#### To do:
Every entry in this listing should be written out exactly.

#### Listed records:
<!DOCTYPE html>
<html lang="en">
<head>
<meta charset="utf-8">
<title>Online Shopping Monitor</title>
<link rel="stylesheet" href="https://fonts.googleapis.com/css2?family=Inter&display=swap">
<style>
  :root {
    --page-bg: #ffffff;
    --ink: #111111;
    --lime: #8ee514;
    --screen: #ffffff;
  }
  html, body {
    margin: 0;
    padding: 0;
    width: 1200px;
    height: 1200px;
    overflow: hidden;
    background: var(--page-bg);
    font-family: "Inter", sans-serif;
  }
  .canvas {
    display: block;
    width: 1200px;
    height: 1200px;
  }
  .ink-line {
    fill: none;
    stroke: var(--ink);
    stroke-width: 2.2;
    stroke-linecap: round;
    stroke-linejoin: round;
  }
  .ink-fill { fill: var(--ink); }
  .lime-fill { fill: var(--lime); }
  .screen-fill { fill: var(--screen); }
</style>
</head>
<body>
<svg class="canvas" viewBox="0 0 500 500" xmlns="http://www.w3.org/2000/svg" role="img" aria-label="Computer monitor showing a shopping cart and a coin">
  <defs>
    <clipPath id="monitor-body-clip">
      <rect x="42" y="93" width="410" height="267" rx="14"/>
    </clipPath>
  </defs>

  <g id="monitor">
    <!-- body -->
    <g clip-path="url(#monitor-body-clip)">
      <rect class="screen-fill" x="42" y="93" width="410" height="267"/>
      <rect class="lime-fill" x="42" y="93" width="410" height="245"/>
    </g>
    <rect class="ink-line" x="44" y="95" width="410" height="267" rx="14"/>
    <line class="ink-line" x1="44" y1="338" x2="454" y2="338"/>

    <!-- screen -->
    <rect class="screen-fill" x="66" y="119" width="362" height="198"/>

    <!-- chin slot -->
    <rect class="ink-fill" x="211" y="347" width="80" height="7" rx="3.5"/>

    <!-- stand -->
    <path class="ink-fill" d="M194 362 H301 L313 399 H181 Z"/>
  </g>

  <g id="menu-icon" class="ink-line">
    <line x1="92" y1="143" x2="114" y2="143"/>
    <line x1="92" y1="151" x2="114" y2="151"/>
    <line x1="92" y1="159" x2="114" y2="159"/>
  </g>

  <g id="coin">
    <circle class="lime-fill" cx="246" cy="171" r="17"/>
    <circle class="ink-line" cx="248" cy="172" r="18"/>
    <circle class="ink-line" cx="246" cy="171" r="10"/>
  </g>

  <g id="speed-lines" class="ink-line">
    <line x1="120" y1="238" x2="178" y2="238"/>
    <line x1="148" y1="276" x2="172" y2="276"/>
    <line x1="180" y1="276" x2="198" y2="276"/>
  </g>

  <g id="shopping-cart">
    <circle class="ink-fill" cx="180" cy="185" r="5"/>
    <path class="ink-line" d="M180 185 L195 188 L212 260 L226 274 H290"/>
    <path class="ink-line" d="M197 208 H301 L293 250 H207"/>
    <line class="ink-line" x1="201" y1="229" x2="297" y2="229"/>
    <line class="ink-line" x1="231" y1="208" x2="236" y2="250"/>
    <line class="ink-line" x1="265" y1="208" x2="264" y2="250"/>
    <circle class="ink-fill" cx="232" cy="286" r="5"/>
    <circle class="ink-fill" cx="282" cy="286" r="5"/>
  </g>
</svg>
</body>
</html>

#### Task result:
<!DOCTYPE html>
<html lang="en">
<head>
<meta charset="utf-8">
<title>Online Shopping Monitor</title>
<link rel="stylesheet" href="https://fonts.googleapis.com/css2?family=Inter&display=swap">
<style>
  :root {
    --page-bg: #ffffff;
    --ink: #111111;
    --lime: #8ee514;
    --screen: #ffffff;
  }
  html, body {
    margin: 0;
    padding: 0;
    width: 1200px;
    height: 1200px;
    overflow: hidden;
    background: var(--page-bg);
    font-family: "Inter", sans-serif;
  }
  .canvas {
    display: block;
    width: 1200px;
    height: 1200px;
  }
  .ink-line {
    fill: none;
    stroke: var(--ink);
    stroke-width: 2.2;
    stroke-linecap: round;
    stroke-linejoin: round;
  }
  .ink-fill { fill: var(--ink); }
  .lime-fill { fill: var(--lime); }
  .screen-fill { fill: var(--screen); }
</style>
</head>
<body>
<svg class="canvas" viewBox="0 0 500 500" xmlns="http://www.w3.org/2000/svg" role="img" aria-label="Computer monitor showing a shopping cart and a coin">
  <defs>
    <clipPath id="monitor-body-clip">
      <rect x="42" y="93" width="410" height="267" rx="14"/>
    </clipPath>
  </defs>

  <g id="monitor">
    <!-- body -->
    <g clip-path="url(#monitor-body-clip)">
      <rect class="screen-fill" x="42" y="93" width="410" height="267"/>
      <rect class="lime-fill" x="42" y="93" width="410" height="245"/>
    </g>
    <rect class="ink-line" x="44" y="95" width="410" height="267" rx="14"/>
    <line class="ink-line" x1="44" y1="338" x2="454" y2="338"/>

    <!-- screen -->
    <rect class="screen-fill" x="66" y="119" width="362" height="198"/>

    <!-- chin slot -->
    <rect class="ink-fill" x="211" y="347" width="80" height="7" rx="3.5"/>

    <!-- stand -->
    <path class="ink-fill" d="M194 362 H301 L313 399 H181 Z"/>
  </g>

  <g id="menu-icon" class="ink-line">
    <line x1="92" y1="143" x2="114" y2="143"/>
    <line x1="92" y1="151" x2="114" y2="151"/>
    <line x1="92" y1="159" x2="114" y2="159"/>
  </g>

  <g id="coin">
    <circle class="lime-fill" cx="246" cy="171" r="17"/>
    <circle class="ink-line" cx="248" cy="172" r="18"/>
    <circle class="ink-line" cx="246" cy="171" r="10"/>
  </g>

  <g id="speed-lines" class="ink-line">
    <line x1="120" y1="238" x2="178" y2="238"/>
    <line x1="148" y1="276" x2="172" y2="276"/>
    <line x1="180" y1="276" x2="198" y2="276"/>
  </g>

  <g id="shopping-cart">
    <circle class="ink-fill" cx="180" cy="185" r="5"/>
    <path class="ink-line" d="M180 185 L195 188 L212 260 L226 274 H290"/>
    <path class="ink-line" d="M197 208 H301 L293 250 H207"/>
    <line class="ink-line" x1="201" y1="229" x2="297" y2="229"/>
    <line class="ink-line" x1="231" y1="208" x2="236" y2="250"/>
    <line class="ink-line" x1="265" y1="208" x2="264" y2="250"/>
    <circle class="ink-fill" cx="232" cy="286" r="5"/>
    <circle class="ink-fill" cx="282" cy="286" r="5"/>
  </g>
</svg>
</body>
</html>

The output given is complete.